Oklahoma State Treasurer Says Oil and Gas Tax Revenue Decline is a Problem in State’s Recovery

Oklahoma State Treasurer Says Oil and Gas Tax Revenue Decline is a Problem in State’s Recovery

July 2, 2020

Prior to the coronavirus-fueled oil price crash, the economic machine that is the oil and gas industry brought in billions of dollars of government revenue yearly. The vital and valuable sector of the U.S. economy has funded entire communities, while also feeding the whole country with tax revenue and providing millions of jobs nationwide.

Unfortunately, the industry has struggled in recent months with low energy prices and lack of demand. While June showed signs of recovery and resiliency, energy-dependent states like Oklahoma are feeling the hit on a statewide scale.

According to Oklahoma Energy Today:

June collections from the gross production tax, Oklahoma’s severance tax on oil and gas extraction, totaled $19.6 million, down by $72.5 million, or 78.7 percent, compared to the same month of last year. Compared to May 2020 reports, gross production collections are down by $18.6 million, or 48.7 percent. 

Oil and gas gross production tax collections brought in $829.2 million during the 12 months, down by $323.9 million, or 28.1 percent, from the previous 12 months. 

Oklahoma State Treasurer Randy McDaniel said, “The state economy showed strength in a number of key areas last month. However, the large drop in gross production tax receipts due to a decline in global demand shines a light on the challenges faced by a key Oklahoma industry.”

That key industry being the oil and gas sector of the state, whose June extraction tax receipts were the lowest monthly total in 10 years.

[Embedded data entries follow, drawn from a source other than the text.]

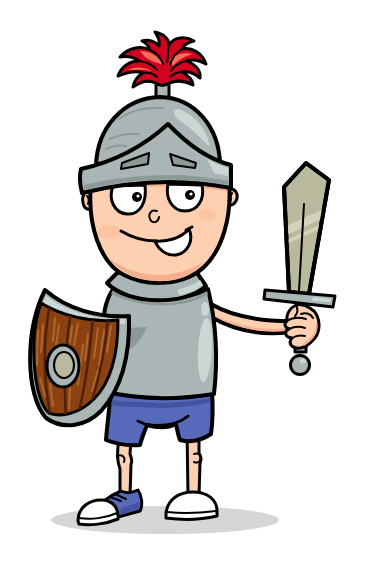
<!DOCTYPE html>
<html lang="en">
<head>
<meta charset="utf-8">
<title>Boy knight</title>
<style>
:root {
  --ink: #000;
  --paper: #fff;
  --skin: #fdd0b1;
  --skin-shade: #f6b08d;
  --blush: #fbb795;
  --steel: #a9b6b5;
  --steel-shade: #8b9999;
  --steel-light: #cbd6d5;
  --plume: #d0021f;
  --plume-light: #f4705c;
  --blue: #5669bb;
  --blue-shade: #4453a0;
  --wood: #8b4110;
  --wood-light: #b0672f;
  --wood-dark: #4f2205;
  --blade: #b9b99d;
  --blade-light: #d3d3bd;
  --shadow: #d6d6d6;
}
html, body { margin: 0; background: var(--paper); overflow: hidden; }
svg { display: block; width: 366px; height: 564px; }
.line { stroke: var(--ink); stroke-width: 4; stroke-linejoin: round; stroke-linecap: round; }
.mid { stroke-width: 3; }
.thin { stroke-width: 2; }
.none { fill: none; }
.skin { fill: var(--skin); }
.skin-shade { fill: var(--skin-shade); }
.blush { fill: var(--blush); }
.steel { fill: var(--steel); }
.steel-shade { fill: var(--steel-shade); }
.steel-light { fill: var(--steel-light); }
.plume { fill: var(--plume); }
.plume-light { fill: var(--plume-light); }
.blue { fill: var(--blue); }
.blue-shade { fill: var(--blue-shade); }
.wood { fill: var(--wood); }
.grain { fill: none; stroke: var(--wood-light); stroke-width: 2; stroke-linecap: round; }
.plank { fill: none; stroke: var(--wood-dark); stroke-width: 2.5; }
.blade { fill: var(--blade); }
.blade-light { fill: var(--blade-light); }
.white { fill: var(--paper); }
.ink { fill: var(--ink); }
.shadow { fill: var(--shadow); }
</style>
</head>
<body>
<svg viewBox="0 0 366 564" role="img" aria-label="Cartoon boy dressed as a knight with a sword and a shield">
  <defs>
    <clipPath id="wood-area"><path d="M41 303C62 316 92 323 118 320C118 350 112 381 94 399C80 413 62 418 49 413C34 401 28 340 41 303Z"/></clipPath>
    <clipPath id="blade-area"><path d="M306 163L329 180L309 294L289 292L284 187Z"/></clipPath>
  </defs>

  <ellipse class="shadow" cx="165" cy="520" rx="114" ry="14"/>

  <g id="legs">
    <path class="skin line mid" d="M119 440C117 450 117 461 120 469L120 496L130 496L131 464C133 461 131 457 130 454L131 440Z"/>
    <path class="line thin none" d="M117 457C121 453 126 457 124 462"/>
    <path class="skin line mid" d="M187 430L188 496L199 496L200 463C202 459 201 456 199 453L199 430Z"/>
    <path class="line thin none" d="M194 454C199 452 202 456 200 460C199 463 196 463 194 462"/>
  </g>

  <g id="shoes">
    <path class="blue line mid" d="M104 501C110 496 116 493 121 491C127 494 134 492 138 490C142 496 143 505 140 511L118 517Z"/>
    <path class="blue-shade" d="M121 508L139 502L139 509L120 515Z"/>
    <path class="line thin none" d="M110 497L121 501M115 494L126 499"/>
    <path class="white line mid" d="M78 521C78 508 89 499 103 500C113 501 119 508 118 519C106 524 90 526 79 524Z"/>
    <path class="line thin none" d="M79 518C91 520 106 518 117 513"/>
    <path class="white line mid" d="M166 513C168 499 179 492 193 492C208 492 217 500 217 511L217 516C200 520 181 520 166 518Z"/>
    <path class="line thin none" d="M167 512C184 514 201 513 216 511"/>
  </g>

  <g id="shorts">
    <path class="blue line" d="M111 392C109 410 107 427 106 440C116 444 128 446 140 445C142 437 145 430 147 425C157 428 168 428 176 424C177 429 178 435 180 440C191 443 202 440 211 434C213 420 213 406 212 390Z"/>
    <path class="blue-shade" d="M112 400C145 404 182 404 210 398L210 402C188 408 160 409 140 407C128 407 118 406 111 405Z"/>
    <path class="line mid none" d="M147 425C158 426 177 426 188 416M147 425L138 421"/>
  </g>

  <g id="sword-arm">
    <path class="skin line" d="M211 304C233 317 260 321 290 321L290 332C259 336 232 329 211 317Z"/>
    <path class="skin-shade" d="M214 315C238 326 262 331 287 328L287 331C258 334 232 326 214 316Z"/>
  </g>

  <g id="tunic">
    <path class="steel line" d="M115 287C106 297 104 311 102 330C100 353 98 371 99 390C137 400 177 400 214 394C218 359 216 322 208 289C178 304 140 301 115 287Z"/>
    <path class="steel-shade" d="M125 328L147 327C140 343 130 352 116 355L121 341Z"/>
    <path class="steel-shade" d="M113 290C139 305 178 309 207 291L208 295C178 311 138 307 111 294Z"/>
    <ellipse class="steel-light" cx="205" cy="350" rx="7" ry="32" transform="rotate(3 205 350)"/>
    <ellipse class="steel-light" cx="205" cy="309" rx="4" ry="7"/>
  </g>

  <g id="collar">
    <path class="steel line" d="M117 273L107 283C128 305 185 306 206 286L195 270Z"/>
    <path class="steel-light" d="M177 290C188 287 196 283 200 280L203 285C195 291 187 294 179 295Z"/>
  </g>

  <g id="head">
    <path class="skin line mid" d="M92 191C83 189 81 199 84 206C86 210 90 210 93 208Z"/>
    <path class="skin line mid" d="M227 189C236 187 239 195 236 201C234 205 230 206 227 204Z"/>
    <path class="line thin none" d="M87 196C89 198 89 201 88 204M232 193C231 195 230 198 231 200"/>
    <path class="skin line" d="M91 184C87 224 100 263 124 275C149 288 185 285 204 267C223 249 232 215 229 182Z"/>
    <path class="skin-shade" d="M109 258C132 277 172 282 203 262C191 279 172 282 156 281C137 280 120 273 109 258Z"/>
    <path class="skin-shade" d="M93 192C135 185 184 185 227 191L227 186C184 180 135 180 93 187Z"/>
    <ellipse class="blush" cx="109" cy="232" rx="11" ry="7" opacity=".5"/>
    <ellipse class="blush" cx="207" cy="215" rx="9" ry="6" opacity=".5"/>
  </g>

  <g id="face">
    <path class="white line mid" d="M113 186C108 199 114 213 127 214C141 215 147 201 145 185Z"/>
    <path class="white line mid" d="M168 184C165 198 172 211 185 211C198 211 205 199 202 185Z"/>
    <circle class="ink" cx="137" cy="197" r="5"/>
    <circle class="ink" cx="190" cy="195" r="5"/>
    <circle class="white" cx="138" cy="196" r="1.6"/>
    <circle class="white" cx="191" cy="194" r="1.6"/>
    <path class="line thin none" d="M157 211C151 209 148 214 150 219C152 224 158 223 159 217"/>
    <path class="white line mid" d="M155 241C168 242 181 238 189 229C194 240 188 253 176 255C166 256 158 249 155 241Z"/>
    <path class="line mid none" d="M121 231C131 237 143 241 156 241M186 230L192 227"/>
  </g>

  <g id="plume">
    <path class="steel line mid" d="M156 84L156 101L169 101L169 84Z"/>
    <path class="plume line mid" d="M156 83C147 79 141 82 133 87C134 80 138 76 143 73C134 70 126 73 118 76C121 67 129 61 139 61C134 57 127 56 120 57C128 48 141 45 150 50C149 46 146 43 142 41C149 39 156 42 159 46C160 41 158 36 155 32C164 34 169 39 169 45C173 38 183 35 194 41C188 42 184 45 182 49C192 47 202 53 206 64C199 60 192 59 187 61C196 65 201 71 200 78C194 73 187 71 182 72C189 76 193 80 193 85C184 80 177 80 169 83C165 86 160 86 156 83Z"/>
    <path class="plume-light" d="M140 51C150 51 159 56 163 65C156 62 150 61 145 57Z"/>
    <path class="plume-light" d="M170 60C175 54 184 52 193 54C185 56 178 60 173 66Z"/>
    <path class="plume-light" d="M128 70C136 66 145 67 152 71C143 69 135 70 128 70Z"/>
    <path class="line thin none" d="M150 50C157 53 161 58 163 64M139 61C147 62 153 65 157 70M143 73C149 72 154 74 157 77M169 45C168 51 168 56 167 62M182 49C176 53 172 58 170 65M187 61C180 62 174 66 171 71M182 72C177 72 173 74 170 77"/>
  </g>

  <g id="helmet">
    <path class="steel line" d="M96 166C97 128 123 98 160 97C196 98 219 128 220 164Z"/>
    <path class="steel-light" d="M179 109C196 116 207 130 210 147C203 140 191 128 179 120C173 116 172 108 179 109Z"/>
    <path class="line thin none" stroke="#8b9999" d="M119 119C132 109 150 107 163 108M110 139C121 134 131 133 139 134M106 149C113 146 121 145 126 146" style="stroke:var(--steel-shade)"/>
    <path class="steel line" d="M81 169C113 162 144 146 168 124C187 144 207 159 231 165L231 188C181 178 130 181 82 193C80 185 79 177 81 169Z"/>
    <path class="steel-shade" d="M84 185C130 174 181 171 229 181L229 185C181 176 130 178 84 190Z"/>
    <path class="steel-light" d="M207 159C214 163 221 166 228 168L228 176L214 173Z"/>
    <path class="steel-shade line thin" d="M122 163L149 153L148 164L121 169Z"/>
    <path class="steel-shade line thin" d="M170 154L196 163L195 168L173 165Z"/>
  </g>

  <g id="shield">
    <path class="steel line" d="M45 290C67 309 98 318 129 316C130 353 122 388 101 411C85 427 63 430 46 418C25 394 25 330 45 290Z"/>
    <path class="steel-light" d="M46 296C66 311 95 320 125 319L125 324C94 324 64 316 43 303Z"/>
    <path class="wood line mid" d="M41 303C62 316 92 323 118 320C118 350 112 381 94 399C80 413 62 418 49 413C34 401 28 340 41 303Z"/>
    <g clip-path="url(#wood-area)">
      <path class="grain" d="M38 330L37 365M43 325L41 352M55 318L53 341M59 325L56 346M50 384L53 406M72 326L70 342M78 324L74 345M83 345L78 385M88 334L85 360M70 388L69 409M98 328L94 358M104 330L99 366M111 326L107 352M98 370L92 391M40 378L45 396"/>
      <path class="plank" d="M50 304C43 340 43 380 51 418M71 312C65 345 64 385 66 420M93 316C90 350 86 385 78 415M108 318C106 345 101 371 92 401"/>
    </g>
    <ellipse class="steel line mid" cx="63" cy="366" rx="16" ry="21"/>
    <ellipse class="blade line thin" cx="64" cy="365" rx="10" ry="13"/>
  </g>

  <g id="sword">
    <path class="blade line" d="M306 163L329 180L309 294L289 292L284 187Z"/>
    <g clip-path="url(#blade-area)">
      <path class="blade-light" d="M280 229L330 206L330 215L280 238ZM280 243L330 220L330 224L280 247Z"/>
    </g>
    <path class="line thin none" d="M304 204L299 291"/>
    <path class="line" d="M306 163L329 180L309 294L289 292L284 187Z" fill="none"/>
    <path class="steel line mid" d="M265 290L335 296L333 307L264 299Z"/>
    <path class="steel-light" d="M313 297L331 299L330 302L312 301Z"/>
    <path class="steel line mid" d="M295 342L295 352L306 352L306 342Z"/>
    <circle class="steel line mid" cx="300" cy="365" r="9.5"/>
    <ellipse class="steel-light" cx="303" cy="361" rx="3" ry="2.5"/>
  </g>

  <g id="sword-hand">
    <path class="skin line mid" d="M287 321C286 314 290 308 296 305C302 303 309 307 314 311C320 318 321 330 315 338C309 345 303 349 297 348C289 347 289 341 292 338C284 337 284 331 289 329C284 327 284 323 287 321Z"/>
    <path class="skin-shade" d="M304 343C312 338 317 330 316 321C320 331 314 340 304 346Z"/>
    <path class="line thin none" d="M287 321C293 317 299 317 306 319M289 329C295 326 300 326 305 328M292 338C297 335 301 335 305 336M296 305C298 309 298 313 295 316M301 314C306 312 311 314 313 318"/>
  </g>
</svg>
</body>
</html>
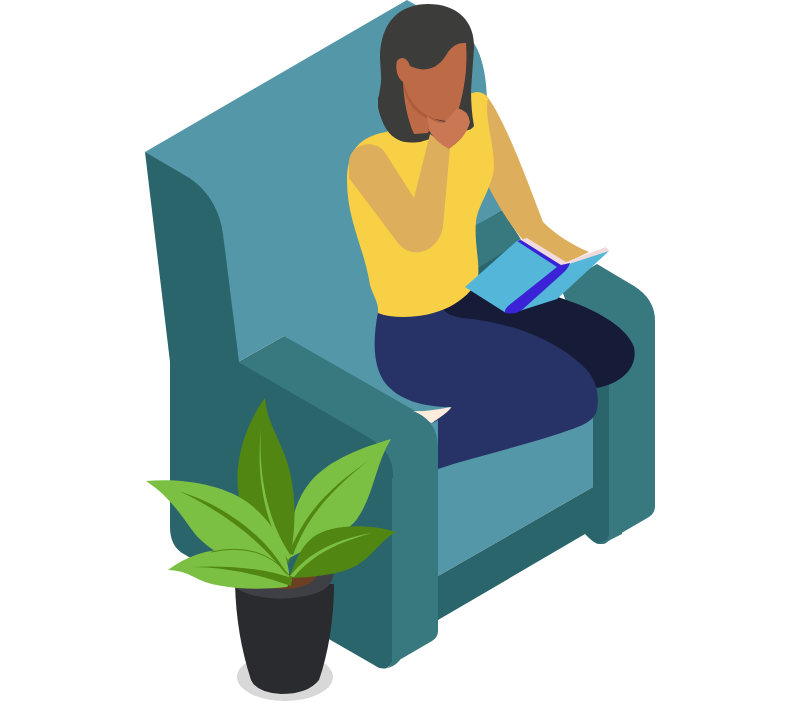
<!DOCTYPE html>
<html lang="en">
<head>
<meta charset="utf-8">
<title>Reading in an armchair</title>
<style>
:root {
  --chair-light: #5497a8;
  --chair-mid: #38787f;
  --chair-dark: #2b656c;
  --hair: #3c3c3a;
  --skin: #bd6b47;
  --skin-shade: #ad5d3c;
  --skin-hand: #c97853;
  --shirt: #f8d045;
  --sleeve: #ddae5b;
  --trousers: #273266;
  --trousers-dark: #161c37;
  --cover: #54b6d8;
  --spine: #3a22d6;
  --paper: #f0dadc;
  --foot: #fdebdc;
  --leaf: #7bc043;
  --leaf-dark: #528612;
  --pot: #2a2b2f;
  --pot-rim: #3f4045;
  --soil: #6b4023;
  --shadow: #d9d8d9;
}
html, body { margin: 0; background: #fff; overflow: hidden; }
svg { display: block; width: 801px; height: 703px; }
.chair-light { fill: var(--chair-light); }
.chair-mid { fill: var(--chair-mid); }
.chair-dark { fill: var(--chair-dark); }
.hair { fill: var(--hair); }
.skin { fill: var(--skin); }
.skin-shade { fill: var(--skin-shade); }
.skin-hand { fill: var(--skin-hand); }
.shirt { fill: var(--shirt); }
.sleeve { fill: var(--sleeve); }
.trousers { fill: var(--trousers); }
.trousers-dark { fill: var(--trousers-dark); }
.cover { fill: var(--cover); }
.spine { fill: var(--spine); }
.paper { fill: var(--paper); }
.foot { fill: var(--foot); }
.leaf { fill: var(--leaf); }
.leaf-dark { fill: var(--leaf-dark); }
.pot { fill: var(--pot); }
.pot-rim { fill: var(--pot-rim); }
.soil { fill: var(--soil); }
.shadow { fill: var(--shadow); }
.seam { fill: none; stroke: #69a8b6; stroke-width: 1; }
</style>
</head>
<body>
<svg viewBox="0 0 801 703" role="img" aria-label="A woman in a yellow top reads a book in a teal armchair beside a potted plant">
  <g id="armchair-back">
    <path class="chair-light" d="M145 152L407 0L462 31C480 42 486 70 487 98L503 220L500 330L420 420L284 336L238 362L190 240Z"/>
    <path class="chair-dark" d="M145 152L186 176C207 188 220 210 223 234L239 362L284 350L394 460V664Q386 670 376 665L182 553Q170 545 170 527V362Z"/>
    <path class="seam" d="M330 362L378 335"/>
  </g>

  <g id="armchair-seat">
    <path class="chair-light" d="M284 336L375 334L480 300L600 380L593 487L438 576L410 420Z"/>
    <path class="chair-dark" d="M438 576L593 487V380H610V540L600 544Q594 544 585 534L438 620Z"/>
  </g>

  <g id="armchair-far-arm">
    <path class="chair-dark" d="M476 226L503 210L520 240L545 262L478 275Z"/>
    <path class="chair-mid" d="M474 226L503 211L522 241L478 268Z"/>
    <path class="chair-mid" d="M560 285L597 264L634 286Q655 299 655 321V506Q655 513 649 517L606 542Q602 545 596 543Q609 544 609 536V384L580 340Z"/>
    <path class="chair-dark" d="M593 386L609 380V536Q609 544 602 544Q597 544 593 540Z"/>
    <path class="chair-mid" d="M609 382L622 376V534L606 542Q602 545 597 543Q609 542 609 534Z"/>
  </g>

  <g id="far-leg">
    <path class="trousers-dark" d="M440 308L470 288L510 312L558 297C592 308 626 325 634 347C638 366 624 383 597 388L545 352L455 320Z"/>
  </g>

  <g id="near-leg">
    <path class="foot" d="M410 411Q428 412 451 407Q446 414 432 423Z"/>
    <path class="trousers" d="M378 312L441 309Q449 316 462 318C515 322 560 343 585 368C598 381 600 400 596 413C591 424 575 428 558 434C515 448 474 457 438 469V420L431 424L452 407C420 407 399 399 386 384C372 367 373 338 378 312Z"/>
  </g>

  <g id="armchair-near-arm">
    <path class="chair-mid" d="M238 362L284 336L417 412Q438 424 438 447V631Q438 637 432 641L389 666Q384 669 378 667Q393 668 393 655V480Q393 452 371 439Z"/>
    <path class="chair-dark" d="M238 362L371 439Q393 452 393 475V660L387 668Q381 670 374 665L240 588Z"/>
    <path class="chair-mid" d="M392 478V665L386 668Q393 668 400 660V478Z"/>
    <path class="foot" d="M413 411Q430 413 451 408Q445 415 431 423Q424 415 413 411Z"/>
  </g>

  <g id="far-sleeve">
    <path class="sleeve" d="M485 94C502 112 529 185 543 222C555 234 572 245 589 252L558 267L523 240C510 225 496 202 487 184Z"/>
  </g>

  <g id="torso">
    <path class="shirt" d="M386 132L462 98Q480 86 488 98C484 118 494 140 494 168C491 191 478 204 476 222C474 243 480 261 478 278C468 303 436 317 404 317Q387 317 378 313C379 303 374 298 370 285C364 247 347 220 347 181C347 152 358 137 386 132Z"/>
  </g>

  <g id="head">
    <path class="hair" d="M380 58C380 22 400 4 428 4C458 4 475 22 474 48L471 90Q471 110 474 126Q470 132 460 130L420 142C397 144 382 128 378 107C378 94 382 85 381 75Z"/>
    <path class="skin" d="M397 61C402 55 408 59 410 66C429 75 441 65 448 52Q455 42 466 43C468 67 464 91 459 108L446 121L429 118L428 133L414 134C407 118 404 101 403 82C397 78 395 68 397 61Z"/>
    <path class="skin-shade" d="M403 80C407 99 419 115 441 121L447 122L428 132V119C413 112 404 100 403 80Z"/>
    <path class="hair" d="M378 98Q386 80 402 83C403 108 408 127 417 142C393 146 379 127 378 98Z"/>
  </g>

  <g id="near-arm">
    <path class="sleeve" d="M349 160C352 144 373 139 384 151L414 198L430 134L450 148L443 226C440 250 413 262 398 243C380 219 361 194 349 178Z"/>
    <path class="skin-hand" d="M427 116Q435 123 444 123L457 108Q468 110 470 122C467 134 459 142 449 149Q434 141 429 130Z"/>
  </g>

  <g id="book">
    <path class="paper" d="M519 240L527 238L566 262L606 247L609 251L563 269Z"/>
    <path class="cover" d="M465 287L518 240L561 266L506 313Z"/>
    <path class="cover" d="M569 264L609 251L557 299L513 313Z"/>
    <path class="spine" d="M517 241L521 240L561 265L570 263Q568 269 562 274L523 309Q516 315 505 313Q504 310 508 306L557 267Z"/>
  </g>

  <g id="plant">
    <ellipse class="shadow" cx="285" cy="677" rx="48" ry="24"/>
    <path class="pot" d="M235 584H334C334 620 328 654 319 680Q308 694 281 694Q257 693 251 680C241 649 236 619 235 584Z"/>
    <path class="pot-rim" d="M236 588Q249 578 280 575L334 569Q334 584 323 590C300 602 255 601 236 588Z"/>
    <path class="soil" d="M262 588L300 574L317 574Q315 585 291 589Z"/>
    <g id="leaf-right">
      <path class="leaf" d="M391 439C364 447 330 459 311 481C294 501 288 530 288 559C311 545 343 538 357 519C374 495 375 465 391 439Z"/>
      <path class="leaf-dark" d="M368 461C337 483 307 507 289 553L293 555C308 514 334 488 368 461Z"/>
    </g>
    <g id="leaf-upright">
      <path class="leaf-dark" d="M265 398C243 428 232 469 240 501C247 528 268 551 289 563C296 531 298 491 285 456C277 434 267 421 265 398Z"/>
      <path class="leaf" d="M261 428C256 476 264 522 288 560L291 556C268 522 258 477 261 428Z"/>
    </g>
    <g id="leaf-left">
      <path class="leaf" d="M146 481C184 478 226 485 251 505C276 525 288 552 290 581C253 568 212 558 192 530C177 509 167 495 146 481Z"/>
      <path class="leaf-dark" d="M179 491C222 505 263 532 287 574L291 582C267 544 222 511 179 491Z"/>
    </g>
    <g id="leaf-low-right">
      <path class="leaf-dark" d="M396 532C370 524 331 523 312 538C299 549 294 565 289 578C319 577 347 574 363 561C376 551 383 539 396 532Z"/>
      <path class="leaf" d="M372 533C337 539 309 552 290 576L294 577C313 554 339 542 372 533Z"/>
    </g>
    <g id="leaf-low-left">
      <path class="leaf" d="M168 570C187 556 207 549 232 549C258 551 277 563 292 580L287 587C250 591 213 588 194 577Q181 570 168 570Z"/>
      <path class="leaf-dark" d="M191 567C225 565 262 568 292 578L291 586C262 575 226 567 191 567Z"/>
      <path fill="none" stroke="var(--leaf-dark)" stroke-width="1" d="M211 552Q261 541 289 575"/>
    </g>
  </g>
</svg>
</body>
</html>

While eco-extremists continue to push for a “reset” on our energy sector, they should take a second to look at the numbers. Oklahoma’s state revenue is down $72.5 million or 78.7% from the same month last year because of the lack of oil and gas production. Now apply that to a national scale. Millions of families and billions of dollars in revenue depend on the oil and gas industry’s success. We should be looking at ways to revive the struggling industry, not ways to destroy it entirely.